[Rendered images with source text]
^^^^^^^^

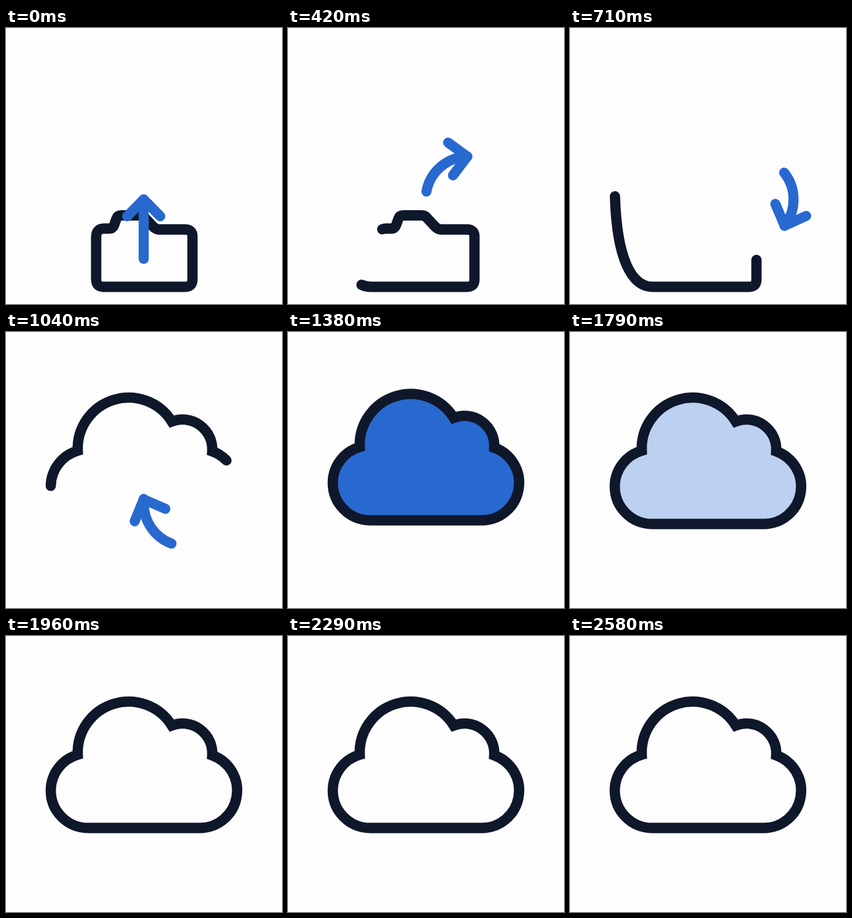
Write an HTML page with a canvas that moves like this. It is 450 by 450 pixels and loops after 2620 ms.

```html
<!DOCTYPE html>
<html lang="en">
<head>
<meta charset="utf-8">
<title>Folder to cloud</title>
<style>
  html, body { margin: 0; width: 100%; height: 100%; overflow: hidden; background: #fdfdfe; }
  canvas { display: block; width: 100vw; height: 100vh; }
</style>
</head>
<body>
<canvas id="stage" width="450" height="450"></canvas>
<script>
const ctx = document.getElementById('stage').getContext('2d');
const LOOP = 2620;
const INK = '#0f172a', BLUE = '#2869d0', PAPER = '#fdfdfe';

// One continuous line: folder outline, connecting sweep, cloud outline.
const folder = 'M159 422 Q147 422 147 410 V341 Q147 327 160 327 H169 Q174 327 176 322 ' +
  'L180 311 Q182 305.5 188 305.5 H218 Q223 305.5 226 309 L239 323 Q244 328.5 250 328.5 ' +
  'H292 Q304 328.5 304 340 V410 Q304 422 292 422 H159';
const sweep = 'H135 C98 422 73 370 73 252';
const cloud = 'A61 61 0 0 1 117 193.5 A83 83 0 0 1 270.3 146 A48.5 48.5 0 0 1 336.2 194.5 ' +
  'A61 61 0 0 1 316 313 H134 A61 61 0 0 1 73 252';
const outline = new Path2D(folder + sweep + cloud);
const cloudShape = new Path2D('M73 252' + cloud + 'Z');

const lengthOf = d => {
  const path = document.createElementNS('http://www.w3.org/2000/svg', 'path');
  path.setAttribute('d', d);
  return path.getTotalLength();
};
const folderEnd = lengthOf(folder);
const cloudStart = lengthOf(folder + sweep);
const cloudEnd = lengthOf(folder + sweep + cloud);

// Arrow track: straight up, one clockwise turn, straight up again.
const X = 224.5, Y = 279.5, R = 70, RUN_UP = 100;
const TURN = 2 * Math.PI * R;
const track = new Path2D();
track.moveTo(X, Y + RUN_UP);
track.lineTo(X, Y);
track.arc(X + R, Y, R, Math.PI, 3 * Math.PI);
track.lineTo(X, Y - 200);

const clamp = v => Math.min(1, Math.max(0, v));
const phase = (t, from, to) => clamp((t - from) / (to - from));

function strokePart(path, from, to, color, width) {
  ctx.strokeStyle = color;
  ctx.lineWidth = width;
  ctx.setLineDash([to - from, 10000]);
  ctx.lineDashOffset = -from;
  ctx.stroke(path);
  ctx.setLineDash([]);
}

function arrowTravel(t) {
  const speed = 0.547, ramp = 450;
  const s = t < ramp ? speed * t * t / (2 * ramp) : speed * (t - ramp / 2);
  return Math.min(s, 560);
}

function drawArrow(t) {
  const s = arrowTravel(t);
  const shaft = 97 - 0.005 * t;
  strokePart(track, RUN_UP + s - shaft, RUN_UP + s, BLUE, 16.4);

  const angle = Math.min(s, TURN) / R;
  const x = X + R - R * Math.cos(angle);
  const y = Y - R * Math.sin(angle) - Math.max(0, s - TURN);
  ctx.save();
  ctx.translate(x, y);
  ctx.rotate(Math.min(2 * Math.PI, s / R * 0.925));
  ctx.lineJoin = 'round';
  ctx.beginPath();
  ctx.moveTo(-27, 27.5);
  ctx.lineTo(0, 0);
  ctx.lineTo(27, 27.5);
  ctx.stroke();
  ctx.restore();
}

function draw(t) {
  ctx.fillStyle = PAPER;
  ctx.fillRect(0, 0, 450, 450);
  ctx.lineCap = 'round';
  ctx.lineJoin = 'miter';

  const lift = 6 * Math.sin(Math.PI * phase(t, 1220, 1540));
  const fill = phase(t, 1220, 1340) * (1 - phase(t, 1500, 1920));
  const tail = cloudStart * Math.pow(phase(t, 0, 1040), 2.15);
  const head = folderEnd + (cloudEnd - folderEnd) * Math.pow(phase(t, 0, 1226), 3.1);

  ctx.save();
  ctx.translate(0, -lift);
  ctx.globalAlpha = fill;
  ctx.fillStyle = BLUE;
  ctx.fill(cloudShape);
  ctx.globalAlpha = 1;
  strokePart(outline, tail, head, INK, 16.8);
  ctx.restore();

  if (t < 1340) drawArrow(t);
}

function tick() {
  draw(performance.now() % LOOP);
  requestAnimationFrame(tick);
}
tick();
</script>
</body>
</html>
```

^^^^^^^^

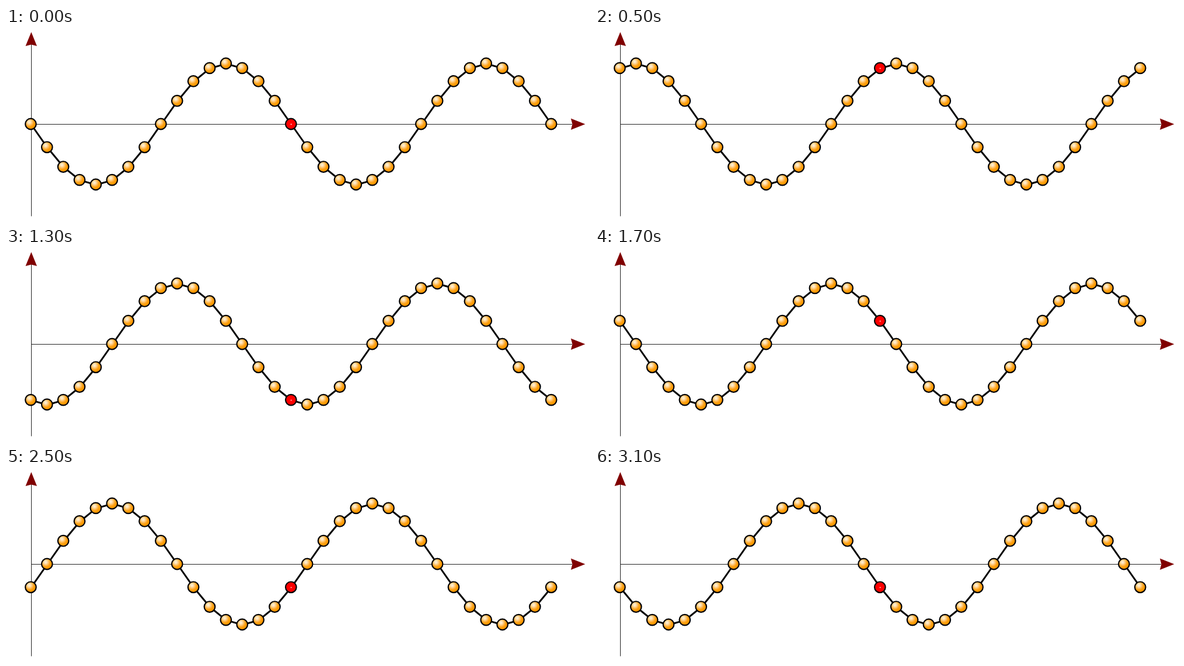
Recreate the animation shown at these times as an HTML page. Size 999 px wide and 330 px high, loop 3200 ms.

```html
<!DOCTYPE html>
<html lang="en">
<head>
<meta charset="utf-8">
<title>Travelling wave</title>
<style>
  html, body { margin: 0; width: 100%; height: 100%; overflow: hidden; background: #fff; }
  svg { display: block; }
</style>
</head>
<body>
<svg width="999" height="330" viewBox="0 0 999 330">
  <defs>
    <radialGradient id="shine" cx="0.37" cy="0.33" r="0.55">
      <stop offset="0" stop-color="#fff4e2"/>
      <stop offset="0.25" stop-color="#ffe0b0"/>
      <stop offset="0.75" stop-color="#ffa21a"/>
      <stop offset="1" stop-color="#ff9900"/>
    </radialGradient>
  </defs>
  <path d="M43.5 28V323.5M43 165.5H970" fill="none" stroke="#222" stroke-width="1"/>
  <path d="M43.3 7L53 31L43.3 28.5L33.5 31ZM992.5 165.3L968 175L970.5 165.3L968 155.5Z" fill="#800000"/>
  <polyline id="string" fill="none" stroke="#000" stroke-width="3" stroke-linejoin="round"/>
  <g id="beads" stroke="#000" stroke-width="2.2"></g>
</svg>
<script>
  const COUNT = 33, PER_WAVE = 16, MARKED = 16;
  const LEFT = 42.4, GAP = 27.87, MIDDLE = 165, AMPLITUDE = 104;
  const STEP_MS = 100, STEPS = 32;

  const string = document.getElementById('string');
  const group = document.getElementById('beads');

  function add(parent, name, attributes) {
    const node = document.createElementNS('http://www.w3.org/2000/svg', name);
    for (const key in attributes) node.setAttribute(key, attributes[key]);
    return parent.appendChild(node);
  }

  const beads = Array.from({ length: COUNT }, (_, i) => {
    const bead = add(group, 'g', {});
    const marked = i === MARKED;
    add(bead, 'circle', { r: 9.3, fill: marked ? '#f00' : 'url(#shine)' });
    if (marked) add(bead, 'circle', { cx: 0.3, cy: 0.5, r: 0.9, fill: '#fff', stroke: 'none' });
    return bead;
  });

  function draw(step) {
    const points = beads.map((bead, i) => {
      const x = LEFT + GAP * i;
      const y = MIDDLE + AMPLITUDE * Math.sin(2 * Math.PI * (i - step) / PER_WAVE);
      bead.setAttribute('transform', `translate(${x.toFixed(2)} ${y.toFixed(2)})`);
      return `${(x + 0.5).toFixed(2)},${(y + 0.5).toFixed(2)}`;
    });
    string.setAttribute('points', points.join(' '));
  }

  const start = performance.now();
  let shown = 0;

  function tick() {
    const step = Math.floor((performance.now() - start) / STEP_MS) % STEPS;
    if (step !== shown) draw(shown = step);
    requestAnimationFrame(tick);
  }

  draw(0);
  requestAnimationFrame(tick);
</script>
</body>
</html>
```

^^^^^^^^

- [Assigned task]:
Provide the number of lines above in which the word "tick" appears, with no further words.

- [Output of the task]:
6